Mushroom rings May 5, 2006Posted by Michael McVey in Online Tools.
When I used to live in a place with thick lawns to mow, one of the things that surprised me was the occasional sudden appearance of rings of mushrooms in the dewy morning grass. They had not been there the day before and their perfect circular appearance was a great treat for the eye. Then I mowed them down.
As I walk about the computer lab, marveling at the way students had pushed the computers askew, streaked the screens with marks of fingers, and caused the general migration of yellow chairs from one part of the lab to the other, I encounter my own version of mushroom rings. Despite my admonitions, I see the green Limewire icon on the desktop. I find Yahoo Messenger and Yahoo toolbars. I see news and strange desktop images and strange new clusters of icons from recently installed programs.
Some experts in the field would have already urged me to lock the machines down but since this is a college of education and I want students to get to learn how a computer works, I made the decision to tolerate occasional infractions of lab policy and simply took a few seconds to remove the offending software. We finally have a solution that is affordable and manageable.
Next week we will purchase Deep Freeze.
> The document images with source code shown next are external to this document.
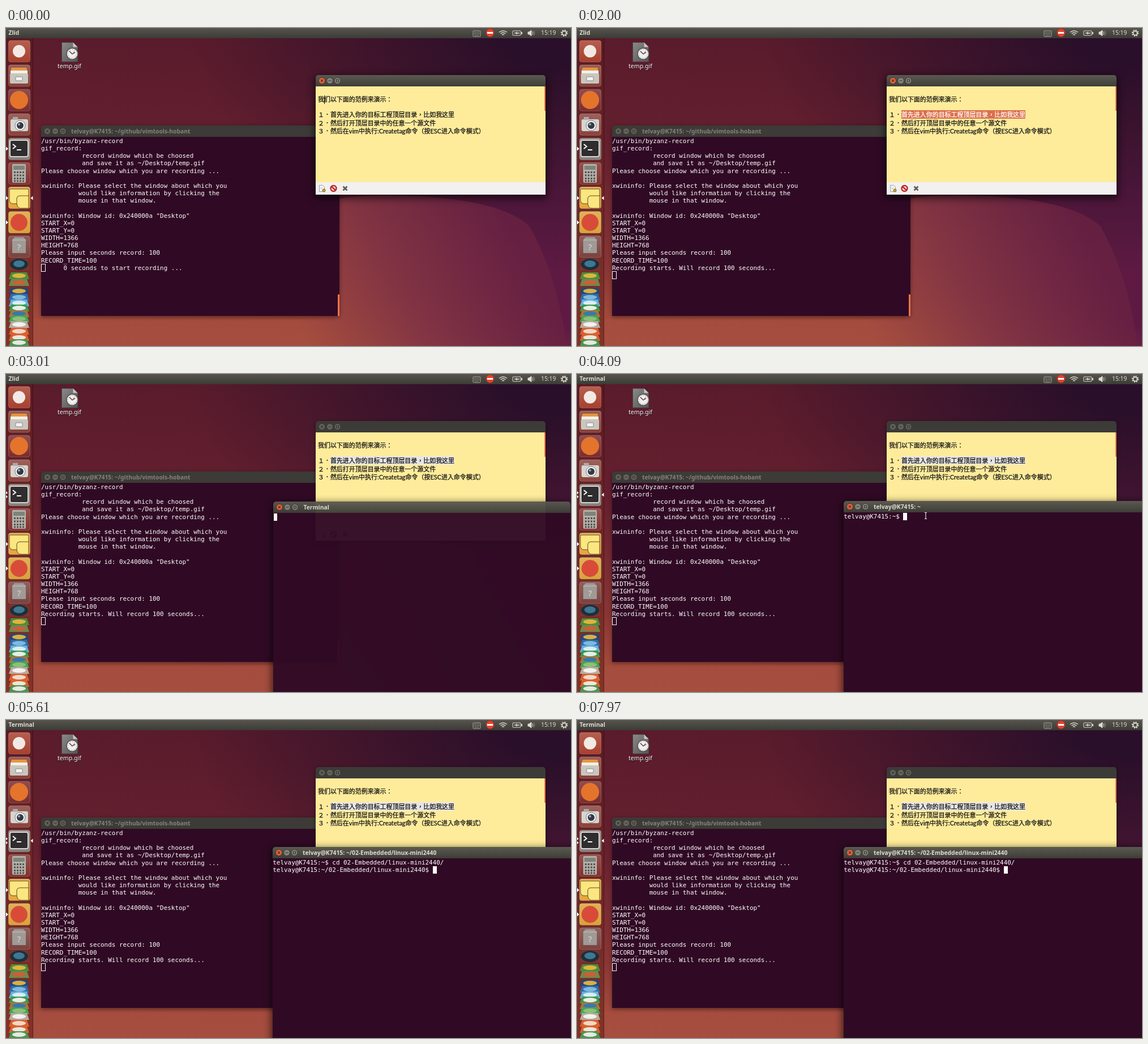
An HTML page that plays this animation: 998 by 561 pixels, repeating every 8 s.

```html
<!DOCTYPE html>
<html lang="zh-TW">
<head>
<meta charset="utf-8">
<title>Desktop</title>
<style>
html, body { margin: 0; width: 100%; height: 100%; overflow: hidden; }
body {
  position: relative;
  font: 10.3px "Noto Sans", "Noto Sans CJK TC", sans-serif;
  background:
    radial-gradient(ellipse 640px 430px at 970px 0, #2a0f2a 15%, #2a0f2a00),
    radial-gradient(ellipse 460px 360px at 1000px 400px, #5e1a42 35%, #5e1a4200),
    linear-gradient(183deg, #561a2b, #66202f 45%, #8a3636 78%, #b0563e);
}
div, svg, pre { position: absolute; margin: 0; }
#art { left: 0; top: 0; }
#panel {
  left: 0; top: 0; width: 100%; height: 18px;
  background: linear-gradient(#56544c, #3c3b37);
  color: #dfdbd2; line-height: 17px;
}
#app { left: 4.5px; font-weight: bold; }
#clock { left: 945px; }
#label { left: 91px; top: 59px; font-size: 10.6px; line-height: 16px; color: #fff; text-shadow: 0 1px 1px #000; }
.win { border-radius: 5px 5px 0 0; box-shadow: 0 2px 7px #0006; }
.win.focus { box-shadow: 0 4px 14px 2px #000a; }
.bar {
  left: 0; top: 0; width: 100%; height: 20px; border-radius: 5px 5px 0 0;
  background: #3c3b37; color: #85827b; --close: #65635b; --btn: #65635b;
}
.focus .bar { background: linear-gradient(#5b5950, #3e3d38); color: #dfdbd2; --close: #ee6238; --btn: #85837a; }
.bar svg { left: 5px; top: 4px; }
.title { left: 53.5px; line-height: 20px; font-weight: bold; white-space: pre; }
.body { left: 0; top: 20px; width: 100%; bottom: 0; background: #300a24; }
pre { font: 10.92px/13.15px "DejaVu Sans Mono", monospace; color: #fff; }
.thumb { right: 0; width: 2.5px; background: #ea7548; }
#shell { left: 61.5px; top: 172px; width: 527px; height: 336px; }
#hollow { left: .5px; width: 6px; height: 11.5px; border: 1px solid #fff; }
#note { left: 547px; top: 83px; width: 406px; height: 211px; }
#note .body { background: #feec9b; }
.line {
  left: 4px; white-space: pre; color: #111;
  font: 10.96px/14.6px Lato, "Noto Sans CJK TC", sans-serif;
  -webkit-text-stroke: .25px;
}
#sel { background: #e7e6e4; padding: 1px 0; }
.focus #sel { background: #dd6f4c; color: #fff; }
#caret { left: 15px; top: 16px; width: 1px; height: 15px; background: #000; }
#foot { left: 0; bottom: 0; width: 100%; height: 22px; background: #f2f1f0; }
#term { left: 470.5px; top: 224px; width: 540px; height: 350px; }
#term.opening { left: 472px; top: 225px; width: 525px; opacity: .96; }
#term.ghost { left: 477px; top: 229px; width: 514.5px; height: 328px; box-shadow: none; }
.ghost .bar { opacity: .85; }
.ghost .title { color: #5c2552; }
.ghost .body { background: #fff8; }
.ghost .body * { visibility: hidden; }
#block { width: 6.6px; height: 13px; background: #fff; }
</style>
</head>
<body>

<svg id="art" width="998" height="561">
  <defs>
    <linearGradient id="page" x2="1" y2="1"><stop stop-color="#8b8989"/><stop offset="1" stop-color="#555"/></linearGradient>
    <linearGradient id="dock" x2="0" y2="1"><stop stop-color="#591a22"/><stop offset="1" stop-color="#823329"/></linearGradient>
    <linearGradient id="gloss" x2="0" y2="1"><stop stop-color="#fff" stop-opacity=".16"/><stop offset="1" stop-color="#fff" stop-opacity="0"/></linearGradient>
    <linearGradient id="glow" gradientUnits="userSpaceOnUse" x1="520" y1="540" x2="900" y2="360">
      <stop stop-color="#a54d3f"/><stop offset=".45" stop-color="#843644"/><stop offset="1" stop-color="#682142"/></linearGradient>
    <symbol id="buttons" viewBox="0 0 42 12">
      <g stroke="#33322e" stroke-width=".8">
        <circle cx="6" cy="6" r="5.5" style="fill:var(--close)"/>
        <circle cx="20" cy="6" r="5.5" style="fill:var(--btn)"/>
        <circle cx="33.5" cy="6" r="5.5" style="fill:var(--btn)"/>
        <path d="M4 4l4 4m0-4l-4 4M17.5 6h5M31.5 4h4v4h-4z" fill="none" stroke-width="1.1"/>
      </g>
    </symbol>
  </defs>

  <path d="M47 514H580V302Q640 293 700 296Q870 300 925 350Q975 440 990 561H47z" fill="url(#glow)" opacity=".85"/>
  <rect y="18" width="47.5" height="543" fill="url(#dock)"/>
  <path d="M47.5 18V561" stroke="#200" stroke-opacity=".5"/>
  <g id="tiles"></g>

  <circle cx="23" cy="41" r="11" fill="#f3e9e4"/>
  <g><rect x="9" y="70" width="28" height="8" rx="2" fill="#e5963f"/><rect x="8" y="75" width="30" height="8" fill="#f2efe8"/>
    <rect x="7" y="80" width="32" height="18" rx="2" fill="#c9c6c0"/><rect x="17" y="86" width="12" height="7" rx="1" fill="#f4f2ee" stroke="#888"/></g>
  <circle cx="23" cy="127" r="16" fill="#e4742c"/>
  <g><rect x="8" y="161" width="31" height="21" rx="3" fill="#d6d4d0"/><rect x="12" y="157" width="9" height="5" fill="#aaa"/>
    <circle cx="25" cy="172" r="9" fill="#f0f0ee" stroke="#777"/><circle cx="25" cy="172" r="6" fill="#333842"/><circle cx="23" cy="170" r="2" fill="#9aa9b8"/></g>
  <g><rect x="7" y="198" width="32" height="29" rx="3" fill="#2f2d2e" stroke="#d8d5d2" stroke-width="2"/>
    <path d="M12 205l5 4-5 4M19 215h8" stroke="#fff" stroke-width="2" fill="none"/></g>
  <g><rect x="11" y="240" width="24" height="33" rx="2" fill="#b3b0aa"/><rect x="13" y="243" width="20" height="7" fill="#7c8478"/>
    <path d="M14 254.500h18M14 260h18M14 265.500h18M14 270h18" stroke="#55524e" stroke-width="3" stroke-dasharray="3 2"/></g>
  <g fill="#fbe680" stroke="#5f4a18"><path d="M6 284h34v34H25q-5-1-6-8H11q-4-1-5-5z"/><path d="M19 310v-10q1-4 5-4h16" fill="none"/></g>
  <circle cx="23" cy="343" r="15" fill="#d94b39"/>
  <g><path d="M11 374l4-5h16l4 5v23H11z" fill="#a09a96"/><path d="M11 374h24" stroke="#c9c4c0"/>
    <text x="23" y="392" font-size="15" text-anchor="middle" fill="#dedad6">?</text></g>
  <g id="stack"></g>
  <g fill="#fff"><path d="M0 296.500l4 3.500-4 3.500zM0 339.500l4 3.500-4 3.500z"/><path id="one" d="M0 209.500l4 3.500-4 3.500z"/>
    <path id="two" d="M0 207l3 2.500-3 2.500zM0 214l3 2.500-3 2.500z"/><path id="active" d="M47.500-3.500L43.500 0l4 3.500z"/></g>

  <path d="M98.500 25.500h20l8 8v26h-28z" fill="url(#page)" stroke="#474546"/>
  <path d="M118.500 25.500v8h8z" fill="#c8c5c3"/>
  <circle cx="117" cy="45.500" r="10" fill="#f1f0ee" stroke="#555" stroke-width="1.500"/>
  <circle cx="117" cy="45.500" r="7.500" fill="none" stroke="#666" stroke-dasharray="1 2.930"/>
  <path d="M112 41l5 5 5-3" fill="none" stroke="#333" stroke-width="1.300"/><path d="M117 46l4-5" stroke="#d33"/>
</svg>

<div id="label">temp.gif</div>
<div id="panel">
  <div id="app"></div><div id="clock">15:19</div>
  <svg width="998" height="18" fill="none" stroke="#dfdbd2">
    <rect x="825" y="5" width="13" height="10" rx="1" stroke="#aaa69e"/>
    <path d="M827 8h10M827 10.500h10M828 13h7" stroke="#aaa69e" stroke-dasharray="1.500 1"/>
    <circle cx="855" cy="8.500" r="7" fill="#e2432d" stroke="#b8301f"/><path d="M850 8.500h10" stroke="#fff" stroke-width="3"/>
    <path d="M871 7.500q7-5 14 0M873.500 10q4.500-3.500 9 0M876 12.300q2-1.500 4 0" stroke-width="1.400"/>
    <rect x="895" y="5" width="14" height="8" rx="1"/><path d="M911 7v4" stroke-width="2"/><path d="M898 9h3l1-2v4l1-2h4" stroke-width="1.300"/>
    <path d="M922 7h2l4-3v10l-4-3h-2z" fill="#dfdbd2"/><path d="M930 6q2 3 0 6" /><path d="M932 4.500q3.500 4.500 0 9" stroke="#8d8a82"/>
    <circle cx="986" cy="9" r="3.600" stroke-width="1.800"/><circle cx="986" cy="9" r="5.300" stroke-width="2" stroke-dasharray="1.900 2.263"/>
  </svg>
</div>

<div id="shell" class="win">
  <div class="bar"><svg width="42" height="12"><use href="#buttons"/></svg><div class="title">telvay@K7415: ~/github/vimtools-hobant</div></div>
  <div class="body"><pre id="log" style="left:.5px;top:1px"></pre><div id="hollow"></div><div class="thumb" style="bottom:0;height:38px"></div></div>
</div>

<div id="note" class="win">
  <div class="bar"><svg width="42" height="12"><use href="#buttons"/></svg></div>
  <div class="body">
    <div class="line" style="top:16.200px">我们以下面的范例来演示：</div>
    <div class="line" style="top:43.200px">１．<span id="sel"></span><span id="rest"></span></div>
    <div class="line" style="top:57.800px">２．然后打开顶层目录中的任意一个源文件</div>
    <div class="line" style="top:72.400px">３．然后在vim中执行:Createtag命令（按ESC进入命令模式）</div>
    <div id="caret"></div>
    <div class="thumb" style="top:0;height:43px"></div>
    <div id="foot"><svg width="70" height="22">
      <path d="M6.500 5.500h6l3 3v8h-9z" fill="#fff" stroke="#999"/><path d="M8 9h5M8 11.500h4" stroke="#bbb"/><circle cx="14.500" cy="14.500" r="2.500" fill="#d8a823" stroke="#665a25"/>
      <circle cx="31.500" cy="11" r="5" fill="#eee" stroke="#bd2a25" stroke-width="2.400"/><path d="M28 8l7 6" stroke="#bd2a25" stroke-width="2.400"/>
      <path d="M48.500 7.500l7 7m0-7l-7 7" stroke="#5c5c5a" stroke-width="2.600"/>
    </svg></div>
  </div>
</div>

<div id="term" class="win focus">
  <div class="bar"><svg width="42" height="12"><use href="#buttons"/></svg><div class="title" id="termTitle"></div></div>
  <div class="body"><pre id="out" style="left:.8px;top:1px"></pre><div id="block"></div></div>
</div>

<svg id="mouse" width="6" height="12" fill="none"><path d="M1 .5h1.500l.5.800.5-.8H5M3 1v10M1 11.500h1.500l.5-.8.5.8H5"/></svg>

<script>
const $ = id => document.getElementById(id);
const LOOP = 8000, CELL = 6.574, ROW = 13.15;
const HOST = 'telvay@K7415', DIR = '02-Embedded/linux-mini2440';
const PROMPT = HOST + ':~$ ', COMMAND = 'cd ' + DIR + '/';
const CHOSEN = '首先进入你的目标工程顶层目录，比如我这里';
const LOG = `/usr/bin/byzanz-record
gif_record:
           record window which be choosed
           and save it as ~/Desktop/temp.gif
Please choose window which you are recording ...

xwininfo: Please select the window about which you
          would like information by clicking the
          mouse in that window.

xwininfo: Window id: 0x240000a "Desktop"
START_X=0
START_Y=0
WIDTH=1366
HEIGHT=768
Please input seconds record: 100
RECORD_TIME=100
`;

// [time, characters of the command on screen]
const KEYS = [[4130, 1], [4180, 2], [4350, 3], [4810, 4], [4870, 5], [5030, 15], [5130, 16], [5320, 17], [5390, 30]];
const BLINKS = [[3490, 4090], [6140, 6740], [7340, 7940]];
const MOVES = [
  { from: 3200, to: 3860, hide: 4130, points: [[618, 221], [640, 267], [616, 250]] },
  { from: 7380, to: 7970, hide: LOOP, points: [[616, 250], [590, 222], [619, 185]] }
];

const tileColors = ['#a8402f', '#8a3f35', '#7a2c2f', '#8c433c', '#85807e', '#84302f', '#e7a53c', '#d9a437', '#7a423f'];
$('tiles').innerHTML = tileColors.map((c, i) => {
  const box = `x="4.500" y="${22 + i * 43.1}" width="38" height="38" rx="4"`;
  return `<rect ${box} fill="${c}"/><rect ${box} fill="url(#gloss)" stroke="#fff" stroke-opacity=".2"/>`;
}).join('');

// launcher icons folded flat: [y, tile, icon]
const folded = [[436, '#4b8c3f', '#dcb53c'], [448, '#6d8a4a', '#c8603a'], [463, '#27457a', '#d9b040'], [474, '#2f6cab', '#7fb9dc'],
  [484, '#62b2df', '#dcecf2'], [493, '#3b9b4d', '#e6efe6'], [503, '#a8763d', '#3b76ad'], [512, '#4aa452', '#8cc078'],
  [522, '#b9aba3', '#f2f1ee'], [534, '#d9602f', '#f0d9c8'], [545, '#d9622f', '#f0e4da'], [554, '#4c9450', '#e6e8e2']];
$('stack').innerHTML = '<path d="M8 407h30l4 20H5z" fill="#7b3430"/>' +
  '<ellipse cx="23" cy="417" rx="16" ry="10" fill="#1d2f3b"/><ellipse cx="23" cy="416" rx="10" ry="6" fill="#3d7892"/>' +
  folded.map(([y, a, b]) => `<path d="M9 ${y - 5}h28l4 12H5z" fill="${a}"/>` +
    `<ellipse cx="23" cy="${y + 1}" rx="12" ry="4" fill="${b}"/>`).join('');

function selected(t) {
  if (t < 930) return 0;
  if (t < 1740) return Math.min(17, 1 + Math.floor(16 * (t - 930) / 760));
  return t < 1850 ? 18 : t < 2000 ? 19 : 20;
}

function along(points, u) {
  const s = Math.max(0, Math.min(1, u)) * (points.length - 1);
  const i = Math.min(points.length - 2, Math.floor(s));
  return points[i].map((v, k) => v + (points[i + 1][k] - v) * (s - i));
}

const show = (id, on) => { $(id).style.visibility = on ? '' : 'hidden'; };

function drawDesktop(t) {
  const recording = t >= 60, opened = t >= 3060;
  $('log').textContent = LOG + (recording ? 'Recording starts. Will record 100 seconds...' : '      0 seconds to start recording ...');
  $('hollow').style.top = .5 + ROW * (recording ? 18 : 17) + 'px';
  $('app').textContent = opened ? 'Terminal' : 'Zlid';
  $('note').classList.toggle('focus', t < 2960);
  show('caret', t < 740);
  const n = selected(t);
  $('sel').textContent = CHOSEN.slice(0, n);
  $('rest').textContent = CHOSEN.slice(n);
  show('one', t < 3010);
  show('two', t >= 3010);
  show('active', t < 3010 || opened);
  $('active').setAttribute('transform', `translate(0 ${opened ? 213 : 300})`);
}

function drawTerminal(t) {
  const term = $('term');
  term.style.display = t < 2960 ? 'none' : '';
  term.className = 'win focus' + (t < 3010 ? ' ghost' : t < 3060 ? ' opening' : '');
  $('termTitle').textContent = t < 3060 ? 'Terminal' : HOST + ': ~' + (t < 5610 ? '' : '/' + DIR);

  const typed = KEYS.reduce((n, [at, len]) => t >= at ? len : n, 0);
  let text = t < 3060 ? '' : PROMPT + COMMAND.slice(0, typed);
  if (t >= 5560) text += '\n';
  if (t >= 5610) text += HOST + ':~/' + DIR + '$ ';
  $('out').textContent = text;

  const rows = text.split('\n');
  $('block').style.left = .8 + rows.at(-1).length * CELL + 'px';
  $('block').style.top = 1 + (rows.length - 1) * ROW + 'px';
  show('block', !BLINKS.some(([off, on]) => t >= off && t < on));
}

function drawMouse(t) {
  const move = MOVES.find(m => t >= m.from && t < m.hide);
  show('mouse', move);
  if (!move) return;
  const [x, y] = along(move.points, (t - move.from) / (move.to - move.from));
  const mouse = $('mouse');
  mouse.style.left = x - 3 + 'px';
  mouse.style.top = y - 6 + 'px';
  mouse.style.stroke = y < 224 ? '#222' : '#fff';
}

function frame(now) {
  const t = now % LOOP;
  drawDesktop(t);
  drawTerminal(t);
  drawMouse(t);
}

let start;
function tick(now) {
  start ??= now;
  frame(now - start);
  requestAnimationFrame(tick);
}
frame(0);
requestAnimationFrame(tick);
</script>
</body>
</html>
```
This software solution is akin to putting on rubber gloves, messing around with all sorts of gore, dirt, and paint, then stripping off the gloves. This software effectively “freezes” the set up of the computer so you can add programs, move icons, change data, reset the machine any way you wish. When you re-boot the computer, everything is set back to the way it was.
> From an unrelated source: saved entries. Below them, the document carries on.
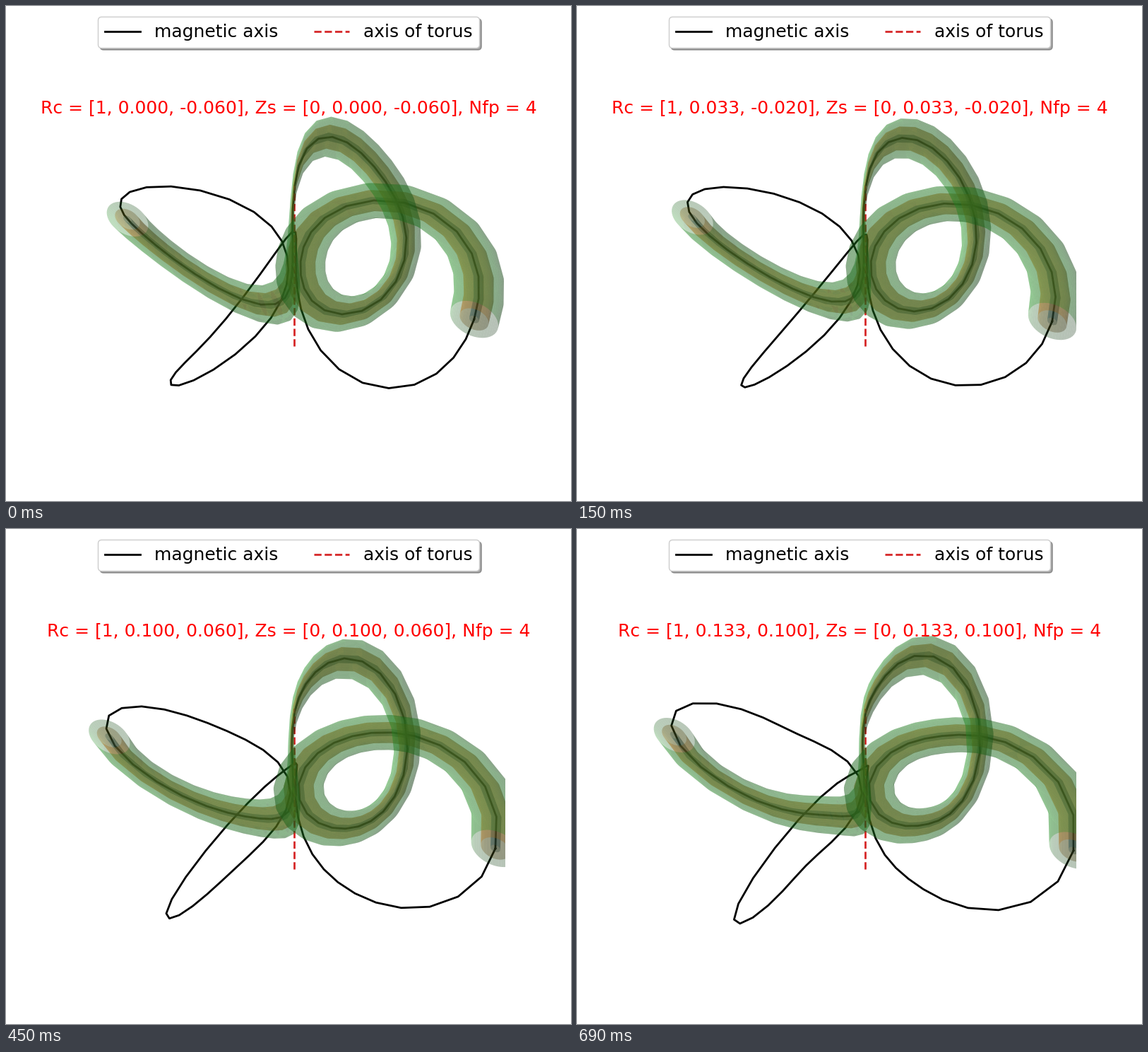
A matplotlib script for the animation above (0.75 s loop, 800 px wide and 700 px high).

```python
import numpy as np
import matplotlib.pyplot as plt
from matplotlib.animation import FuncAnimation

W, H = 800, 700
FRAMES, INTERVAL = 5, 150
NFP = 4
LIM = 1.3
TUBES = [(0.05, "C0"), (0.15, "C1"), (0.25, "C2")]

plt.rcParams.update({"font.family": "DejaVu Sans", "font.size": 18})


def axis_rz(phi, a, b):
    """Cylindrical R and Z of the magnetic axis."""
    t = NFP * phi
    r = 1 + np.cos(t) + a * np.cos(2 * t) + b * np.cos(3 * t)
    z = np.sin(t) + a * np.sin(2 * t) + b * np.sin(3 * t)
    return r, z


def to_xyz(r, phi, z):
    return r * np.cos(phi), r * np.sin(phi), z


fig = plt.figure(figsize=(W / 100, H / 100), dpi=100, facecolor="white")
ax = fig.add_axes([93 / W, 15 / H, 614 / W, 614 / H], projection="3d")
ax.set_box_aspect((4, 4, 3), zoom=0.96)
ax.view_init(elev=30, azim=-60)
ax.set(xlim=(-LIM, LIM), ylim=(-LIM, LIM), zlim=(-LIM, LIM))
ax.set_axis_off()

curve, = ax.plot([], [], [], color="black", lw=2, label="magnetic axis")
torus, = ax.plot([0, 0], [0, 0], [-1.2, 1.2], color="tab:red", lw=2,
                 ls="--", label="axis of torus")
title = fig.text(0.5, 1 - 152 / H, "", color="red", ha="center",
                 va="baseline")
fig.legend(handles=[curve, torus], loc="upper center", ncol=2, shadow=True,
           fancybox=True, borderaxespad=0,
           bbox_to_anchor=(400.4 / W, 1 - 15.3 / H))

phi_line = np.linspace(0, 2 * np.pi, 100)
phi, theta = np.meshgrid(np.linspace(0, np.pi, 50),
                         np.linspace(0, 2 * np.pi, 50))
surfaces = []


def draw(i):
    a = i / 30
    b = -0.06 + 0.04 * i

    r, z = axis_rz(phi_line, a, b)
    curve.set_data_3d(*to_xyz(r, phi_line, z))

    while surfaces:
        surfaces.pop().remove()
    r, z = axis_rz(phi, a, b)
    for radius, color in TUBES:
        xyz = to_xyz(r + radius * np.cos(theta), phi,
                     z + radius * np.sin(theta))
        surfaces.append(ax.plot_surface(*xyz, color=color, alpha=0.3,
                                        linewidth=0))

    coefs = f"{a:.3f}, {b:.3f}"
    title.set_text(f"Rc = [1, {coefs}], Zs = [0, {coefs}], Nfp = {NFP}")
    return [curve, title, *surfaces]


anim = FuncAnimation(fig, draw, frames=FRAMES, interval=INTERVAL,
                     repeat=True, repeat_delay=0)
plt.show()
```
Of course, there are ways to add updates for the operating system and the anti-virus. If some one in the lab were to bring in a virus or download some nasty software that would disrupt the desktop, a simple re-boot will bring everything back to the way it had been. I visited a lab on campus that was using the same system and it had totally changed the way she maintained her lab.